- **PROBLEM**: Each line of the data below containing "MIXED" needs to be listed.
BEGIN INFORMATION SHOWN
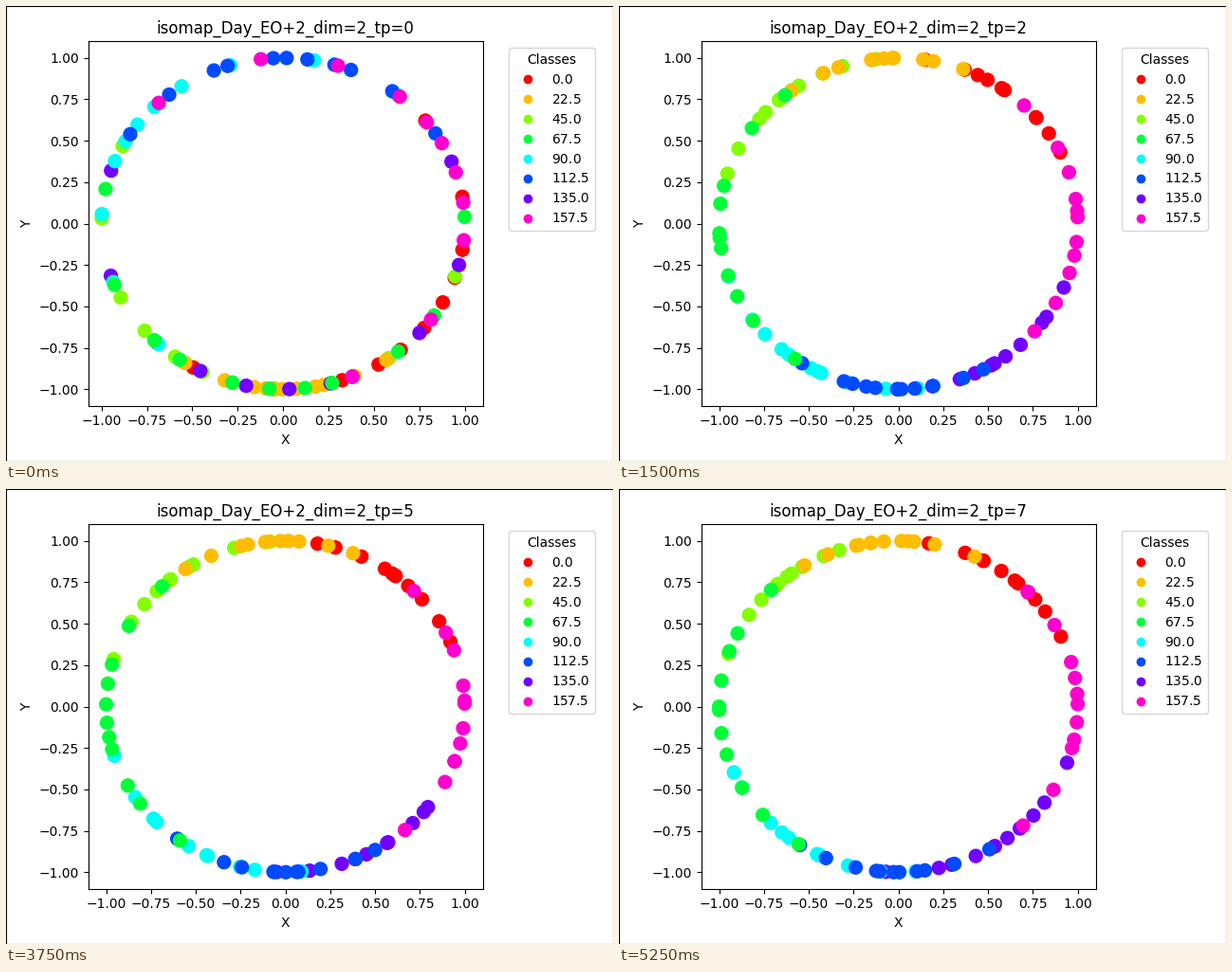
Recreate the animation shown at these times as a matplotlib script. Size 640 by 480 pixels, loop 6 s.

```python
import numpy as np
import matplotlib.pyplot as plt
from matplotlib.animation import FuncAnimation

STEP = 22.5                             # spacing of the class values
TRIALS = 11                             # points per class
PAINT_ORDER = [0, 2, 1, 6, 4, 5, 3, 7]  # later classes lie on top

# Centre and reach of each class on the unit circle, in degrees
MIXED = [(-40, 80), (-88, 33), (-115, 93), (-96, 100),
         (140, 90), (90, 58), (-90, 110), (30, 100)]
FORMING = [(0, 43), (76, 29), (105, 55), (155, 58),
           (165, 40), (240, 45), (262, 42), (300, 38)]
SETTLED = [(52, 27), (96, 28), (130, 32), (185, 52),
           (238, 38), (268, 33), (304, 36), (0, 45)]
FLIPPED = [(180 - centre, reach) for centre, reach in SETTLED]

# Layout of each step with its horizontal extent
FULL = (-1, 1)
STEPS = ([(MIXED, (-0.975, 1)), (FORMING, FULL), (SETTLED, FULL)]
         + [(FLIPPED, (-1, 0.988))] * 2
         + [(SETTLED, FULL)] * 3)


def cluster(centre, reach, rng):
    """Angles crowded around the centre and thinning out to the reach."""
    u = np.linspace(-1, 1, TRIALS)
    return centre + reach * (u + u**3) / 2 + rng.normal(0, 2.5, TRIALS)


fig, ax = plt.subplots(figsize=(6.4, 4.8), dpi=100)


def draw(tp):
    layout, (left, right) = STEPS[tp]
    rng = np.random.default_rng(tp)
    theta = np.radians([cluster(*layout[k], rng) for k in PAINT_ORDER]).ravel()
    classes = np.repeat(PAINT_ORDER, TRIALS) * STEP
    pad = 0.05 * (right - left)

    ax.clear()
    dots = ax.scatter(np.cos(theta), np.sin(theta), c=classes, s=100,
                      cmap="hsv", vmin=0, vmax=180)
    ax.set(xlim=(left - pad, right + pad), ylim=(-1.1, 1.1),
           xlabel="X", ylabel="Y", title=f"isomap_Day_EO+2_dim=2_tp={tp}")
    ax.legend(*dots.legend_elements(), title="Classes",
              bbox_to_anchor=(1.05, 1), loc="upper left")


draw(0)
fig.tight_layout()

# Thin frame around the whole stage
fig.add_axes([0, 0, 1, 1], facecolor="none", xticks=[], yticks=[])

anim = FuncAnimation(fig, draw, frames=len(STEPS), init_func=lambda: None,
                     interval=750, repeat=True, repeat_delay=0)
plt.show()
```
END INFORMATION SHOWN
- **RESPONSE TO THE TASK**:
MIXED = [(-40, 80), (-88, 33), (-115, 93), (-96, 100),
STEPS = ([(MIXED, (-0.975, 1)), (FORMING, FULL), (SETTLED, FULL)]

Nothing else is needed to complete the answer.